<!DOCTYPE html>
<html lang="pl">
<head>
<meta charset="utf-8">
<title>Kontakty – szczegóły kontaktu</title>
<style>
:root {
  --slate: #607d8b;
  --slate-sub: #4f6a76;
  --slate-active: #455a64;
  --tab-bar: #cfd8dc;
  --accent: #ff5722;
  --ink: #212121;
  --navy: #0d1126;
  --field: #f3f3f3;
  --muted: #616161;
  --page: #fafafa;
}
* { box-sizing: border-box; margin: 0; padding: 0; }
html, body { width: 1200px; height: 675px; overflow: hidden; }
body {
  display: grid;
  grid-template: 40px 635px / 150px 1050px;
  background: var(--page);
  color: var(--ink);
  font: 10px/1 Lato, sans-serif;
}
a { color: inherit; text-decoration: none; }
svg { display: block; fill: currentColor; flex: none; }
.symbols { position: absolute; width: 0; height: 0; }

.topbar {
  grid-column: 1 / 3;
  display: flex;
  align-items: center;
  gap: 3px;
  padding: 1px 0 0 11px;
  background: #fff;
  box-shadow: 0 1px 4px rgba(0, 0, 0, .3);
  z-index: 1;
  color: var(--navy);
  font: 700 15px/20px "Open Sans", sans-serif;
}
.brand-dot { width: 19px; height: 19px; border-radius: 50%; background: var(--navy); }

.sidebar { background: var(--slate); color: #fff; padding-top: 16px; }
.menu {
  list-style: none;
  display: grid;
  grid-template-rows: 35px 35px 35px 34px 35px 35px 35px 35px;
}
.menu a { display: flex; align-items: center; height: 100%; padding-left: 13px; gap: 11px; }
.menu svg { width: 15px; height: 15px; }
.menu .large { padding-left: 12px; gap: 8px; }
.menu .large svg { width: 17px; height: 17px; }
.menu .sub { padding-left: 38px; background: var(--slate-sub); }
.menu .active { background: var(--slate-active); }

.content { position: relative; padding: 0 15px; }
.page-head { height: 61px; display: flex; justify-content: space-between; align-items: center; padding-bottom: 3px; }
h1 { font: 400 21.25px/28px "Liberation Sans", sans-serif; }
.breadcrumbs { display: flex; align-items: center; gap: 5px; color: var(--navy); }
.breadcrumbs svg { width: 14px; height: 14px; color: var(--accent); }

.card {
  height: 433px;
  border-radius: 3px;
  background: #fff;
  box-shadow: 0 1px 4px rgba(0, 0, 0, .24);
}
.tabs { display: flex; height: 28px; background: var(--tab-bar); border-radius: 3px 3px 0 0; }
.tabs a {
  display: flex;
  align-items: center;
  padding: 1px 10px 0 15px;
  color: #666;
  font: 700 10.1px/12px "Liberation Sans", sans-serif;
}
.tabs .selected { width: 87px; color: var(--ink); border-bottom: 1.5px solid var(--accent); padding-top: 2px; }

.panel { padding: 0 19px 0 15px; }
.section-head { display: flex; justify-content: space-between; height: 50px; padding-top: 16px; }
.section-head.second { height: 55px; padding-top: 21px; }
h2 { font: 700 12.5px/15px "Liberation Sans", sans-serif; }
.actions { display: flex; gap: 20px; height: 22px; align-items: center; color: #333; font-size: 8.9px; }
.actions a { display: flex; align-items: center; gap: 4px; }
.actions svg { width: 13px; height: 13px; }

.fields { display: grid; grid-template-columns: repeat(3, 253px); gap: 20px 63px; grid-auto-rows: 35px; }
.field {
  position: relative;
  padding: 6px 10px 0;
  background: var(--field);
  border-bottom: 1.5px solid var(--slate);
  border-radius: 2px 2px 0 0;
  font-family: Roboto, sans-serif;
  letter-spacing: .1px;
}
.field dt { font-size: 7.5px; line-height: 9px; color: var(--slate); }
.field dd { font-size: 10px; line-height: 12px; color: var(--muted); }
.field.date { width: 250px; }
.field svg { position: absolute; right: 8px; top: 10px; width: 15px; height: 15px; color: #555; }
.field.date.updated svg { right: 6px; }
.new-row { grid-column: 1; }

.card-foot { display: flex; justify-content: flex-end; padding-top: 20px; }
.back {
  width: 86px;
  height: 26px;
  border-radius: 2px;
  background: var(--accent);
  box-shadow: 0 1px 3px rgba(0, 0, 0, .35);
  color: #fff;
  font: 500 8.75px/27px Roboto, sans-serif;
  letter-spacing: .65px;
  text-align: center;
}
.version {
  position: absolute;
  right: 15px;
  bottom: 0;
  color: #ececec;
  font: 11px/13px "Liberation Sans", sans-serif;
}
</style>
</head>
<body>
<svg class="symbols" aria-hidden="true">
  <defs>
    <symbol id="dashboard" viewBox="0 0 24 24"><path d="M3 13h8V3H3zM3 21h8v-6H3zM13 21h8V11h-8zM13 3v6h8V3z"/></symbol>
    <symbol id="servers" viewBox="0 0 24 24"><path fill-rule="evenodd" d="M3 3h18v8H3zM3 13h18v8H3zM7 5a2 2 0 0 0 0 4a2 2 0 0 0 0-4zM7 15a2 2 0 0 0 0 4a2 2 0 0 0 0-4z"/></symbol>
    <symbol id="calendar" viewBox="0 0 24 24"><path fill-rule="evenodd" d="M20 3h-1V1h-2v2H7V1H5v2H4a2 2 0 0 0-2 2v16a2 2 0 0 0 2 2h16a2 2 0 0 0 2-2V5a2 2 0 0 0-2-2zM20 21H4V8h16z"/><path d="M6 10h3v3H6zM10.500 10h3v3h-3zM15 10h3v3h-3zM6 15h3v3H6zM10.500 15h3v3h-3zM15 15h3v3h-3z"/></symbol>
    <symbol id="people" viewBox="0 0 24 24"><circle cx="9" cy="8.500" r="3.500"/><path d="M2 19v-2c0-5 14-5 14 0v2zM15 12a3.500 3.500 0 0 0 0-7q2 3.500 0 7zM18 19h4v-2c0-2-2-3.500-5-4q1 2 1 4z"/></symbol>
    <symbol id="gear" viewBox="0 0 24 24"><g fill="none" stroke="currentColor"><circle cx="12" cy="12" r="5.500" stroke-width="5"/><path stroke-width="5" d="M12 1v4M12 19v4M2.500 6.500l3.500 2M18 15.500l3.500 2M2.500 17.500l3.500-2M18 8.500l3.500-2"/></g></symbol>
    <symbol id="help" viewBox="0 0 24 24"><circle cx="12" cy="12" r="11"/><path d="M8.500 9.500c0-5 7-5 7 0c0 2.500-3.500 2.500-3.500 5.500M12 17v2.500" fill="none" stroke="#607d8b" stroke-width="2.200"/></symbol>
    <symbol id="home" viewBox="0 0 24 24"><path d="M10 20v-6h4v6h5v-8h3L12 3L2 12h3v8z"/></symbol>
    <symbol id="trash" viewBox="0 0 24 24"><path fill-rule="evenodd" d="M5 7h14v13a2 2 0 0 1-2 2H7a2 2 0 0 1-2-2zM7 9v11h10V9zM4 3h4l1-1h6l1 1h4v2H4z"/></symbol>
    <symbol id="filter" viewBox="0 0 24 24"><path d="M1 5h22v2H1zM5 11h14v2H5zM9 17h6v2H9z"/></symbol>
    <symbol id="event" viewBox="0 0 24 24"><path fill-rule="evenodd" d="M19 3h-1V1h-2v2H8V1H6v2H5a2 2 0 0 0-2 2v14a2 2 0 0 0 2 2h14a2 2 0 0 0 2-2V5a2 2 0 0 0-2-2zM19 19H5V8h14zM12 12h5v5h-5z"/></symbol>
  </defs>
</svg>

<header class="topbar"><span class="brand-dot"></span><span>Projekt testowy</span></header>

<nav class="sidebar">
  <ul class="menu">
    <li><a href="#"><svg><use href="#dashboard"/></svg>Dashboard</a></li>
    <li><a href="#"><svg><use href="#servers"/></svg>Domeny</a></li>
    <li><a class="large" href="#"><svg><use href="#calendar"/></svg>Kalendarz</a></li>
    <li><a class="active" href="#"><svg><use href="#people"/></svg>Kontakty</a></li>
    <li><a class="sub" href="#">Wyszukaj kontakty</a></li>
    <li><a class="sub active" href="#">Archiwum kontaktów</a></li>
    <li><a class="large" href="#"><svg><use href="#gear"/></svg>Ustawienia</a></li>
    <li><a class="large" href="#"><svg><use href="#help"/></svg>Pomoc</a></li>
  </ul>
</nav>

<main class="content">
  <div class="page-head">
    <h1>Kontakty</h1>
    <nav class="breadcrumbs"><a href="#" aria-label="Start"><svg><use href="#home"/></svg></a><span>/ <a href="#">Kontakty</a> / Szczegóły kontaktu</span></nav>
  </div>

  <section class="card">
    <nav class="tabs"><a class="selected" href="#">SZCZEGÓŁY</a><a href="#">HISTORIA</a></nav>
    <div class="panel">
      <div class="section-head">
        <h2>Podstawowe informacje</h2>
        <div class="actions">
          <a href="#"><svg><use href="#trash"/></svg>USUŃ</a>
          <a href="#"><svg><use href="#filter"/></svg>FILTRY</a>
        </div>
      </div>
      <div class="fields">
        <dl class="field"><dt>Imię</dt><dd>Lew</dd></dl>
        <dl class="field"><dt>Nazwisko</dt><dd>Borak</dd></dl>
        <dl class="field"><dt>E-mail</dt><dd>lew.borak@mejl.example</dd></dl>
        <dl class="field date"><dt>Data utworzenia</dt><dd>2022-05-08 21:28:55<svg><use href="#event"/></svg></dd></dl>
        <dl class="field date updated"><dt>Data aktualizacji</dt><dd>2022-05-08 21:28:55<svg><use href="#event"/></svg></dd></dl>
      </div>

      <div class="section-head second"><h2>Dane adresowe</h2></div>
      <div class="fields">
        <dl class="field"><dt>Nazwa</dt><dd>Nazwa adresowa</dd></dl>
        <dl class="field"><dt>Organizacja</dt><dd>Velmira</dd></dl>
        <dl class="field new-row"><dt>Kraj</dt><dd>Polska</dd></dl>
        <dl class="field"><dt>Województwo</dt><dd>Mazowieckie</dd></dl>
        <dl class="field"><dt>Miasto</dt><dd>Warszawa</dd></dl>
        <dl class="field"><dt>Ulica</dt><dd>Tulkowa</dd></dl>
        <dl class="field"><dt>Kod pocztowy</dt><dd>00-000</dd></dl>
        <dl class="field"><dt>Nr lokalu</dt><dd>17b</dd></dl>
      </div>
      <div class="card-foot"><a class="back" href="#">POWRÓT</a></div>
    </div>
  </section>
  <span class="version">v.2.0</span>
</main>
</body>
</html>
◇ ◇ ◇ ◇ ◇ ◇ ◇
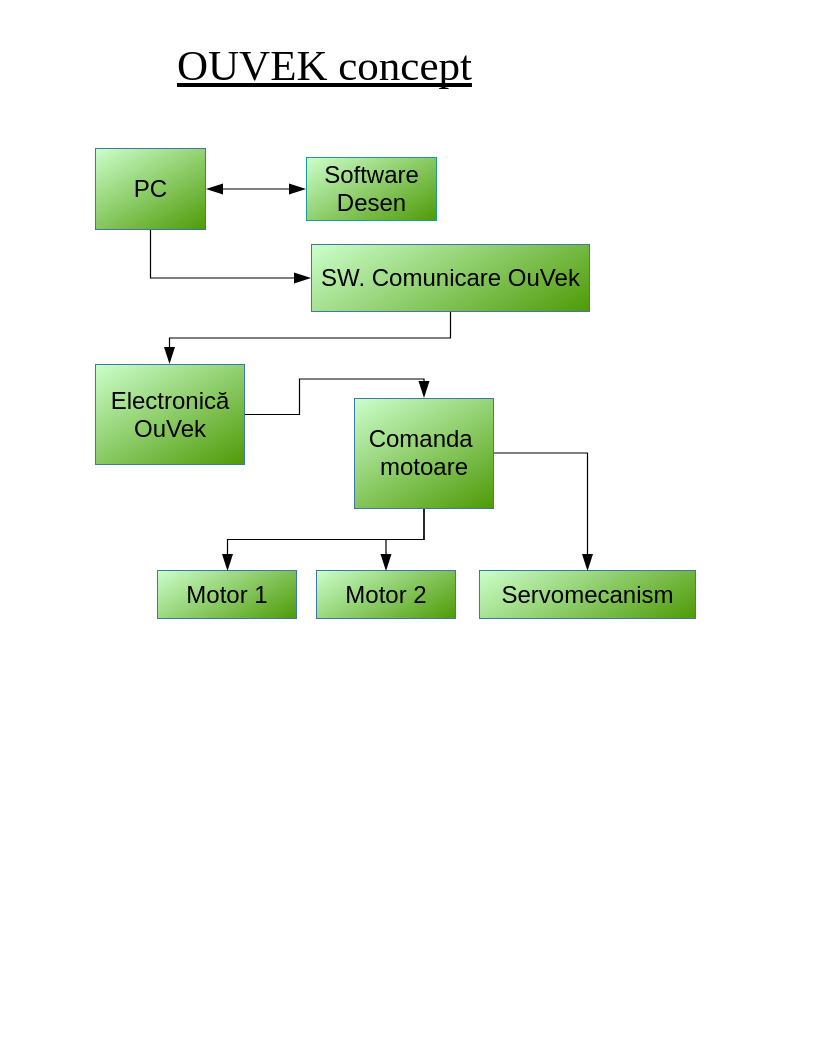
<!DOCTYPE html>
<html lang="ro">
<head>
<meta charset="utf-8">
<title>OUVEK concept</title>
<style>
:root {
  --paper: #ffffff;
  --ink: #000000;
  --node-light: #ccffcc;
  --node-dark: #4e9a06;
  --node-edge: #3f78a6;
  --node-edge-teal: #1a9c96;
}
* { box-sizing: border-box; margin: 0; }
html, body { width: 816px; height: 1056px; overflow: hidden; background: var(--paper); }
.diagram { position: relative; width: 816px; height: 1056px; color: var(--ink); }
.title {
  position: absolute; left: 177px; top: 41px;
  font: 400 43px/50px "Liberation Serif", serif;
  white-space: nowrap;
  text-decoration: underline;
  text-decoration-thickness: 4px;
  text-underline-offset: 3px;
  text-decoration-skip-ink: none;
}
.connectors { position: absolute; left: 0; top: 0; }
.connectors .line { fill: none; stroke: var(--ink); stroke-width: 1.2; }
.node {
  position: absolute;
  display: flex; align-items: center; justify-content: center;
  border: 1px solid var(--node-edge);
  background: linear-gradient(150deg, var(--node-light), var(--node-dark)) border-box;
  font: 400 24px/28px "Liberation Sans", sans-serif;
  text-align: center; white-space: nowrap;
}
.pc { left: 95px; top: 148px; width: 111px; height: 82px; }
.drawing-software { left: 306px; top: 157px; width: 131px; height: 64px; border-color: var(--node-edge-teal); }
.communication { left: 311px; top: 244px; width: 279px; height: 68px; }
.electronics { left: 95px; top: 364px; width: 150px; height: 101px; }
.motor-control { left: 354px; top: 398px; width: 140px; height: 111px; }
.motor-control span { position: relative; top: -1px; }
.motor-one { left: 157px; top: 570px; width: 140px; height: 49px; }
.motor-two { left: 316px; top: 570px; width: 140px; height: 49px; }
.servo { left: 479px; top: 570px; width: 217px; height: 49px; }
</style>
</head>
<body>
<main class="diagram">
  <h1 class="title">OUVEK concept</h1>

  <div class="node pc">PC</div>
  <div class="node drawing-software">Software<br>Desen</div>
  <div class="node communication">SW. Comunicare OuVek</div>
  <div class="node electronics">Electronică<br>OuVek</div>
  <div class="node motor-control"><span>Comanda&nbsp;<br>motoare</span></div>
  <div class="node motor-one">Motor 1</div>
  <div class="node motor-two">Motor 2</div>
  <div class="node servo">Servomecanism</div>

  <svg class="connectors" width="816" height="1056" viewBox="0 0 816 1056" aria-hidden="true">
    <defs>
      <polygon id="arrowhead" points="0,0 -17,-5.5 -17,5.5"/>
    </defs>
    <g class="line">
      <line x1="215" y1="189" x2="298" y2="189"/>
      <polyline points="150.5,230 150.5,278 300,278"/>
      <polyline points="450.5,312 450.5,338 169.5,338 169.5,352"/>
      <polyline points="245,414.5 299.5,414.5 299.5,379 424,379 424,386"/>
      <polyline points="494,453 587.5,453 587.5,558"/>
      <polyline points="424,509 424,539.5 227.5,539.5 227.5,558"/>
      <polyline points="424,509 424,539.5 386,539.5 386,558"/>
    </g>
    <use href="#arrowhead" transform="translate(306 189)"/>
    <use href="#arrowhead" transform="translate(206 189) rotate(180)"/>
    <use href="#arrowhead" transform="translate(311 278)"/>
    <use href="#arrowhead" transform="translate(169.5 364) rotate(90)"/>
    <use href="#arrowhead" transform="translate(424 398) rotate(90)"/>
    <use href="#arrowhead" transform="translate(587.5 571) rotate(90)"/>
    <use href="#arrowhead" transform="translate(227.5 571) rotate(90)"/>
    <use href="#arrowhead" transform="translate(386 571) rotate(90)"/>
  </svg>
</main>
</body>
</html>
◇ ◇ ◇ ◇ ◇ ◇ ◇
Count the lines of the material that include the word "arrowhead", then state only the total.

9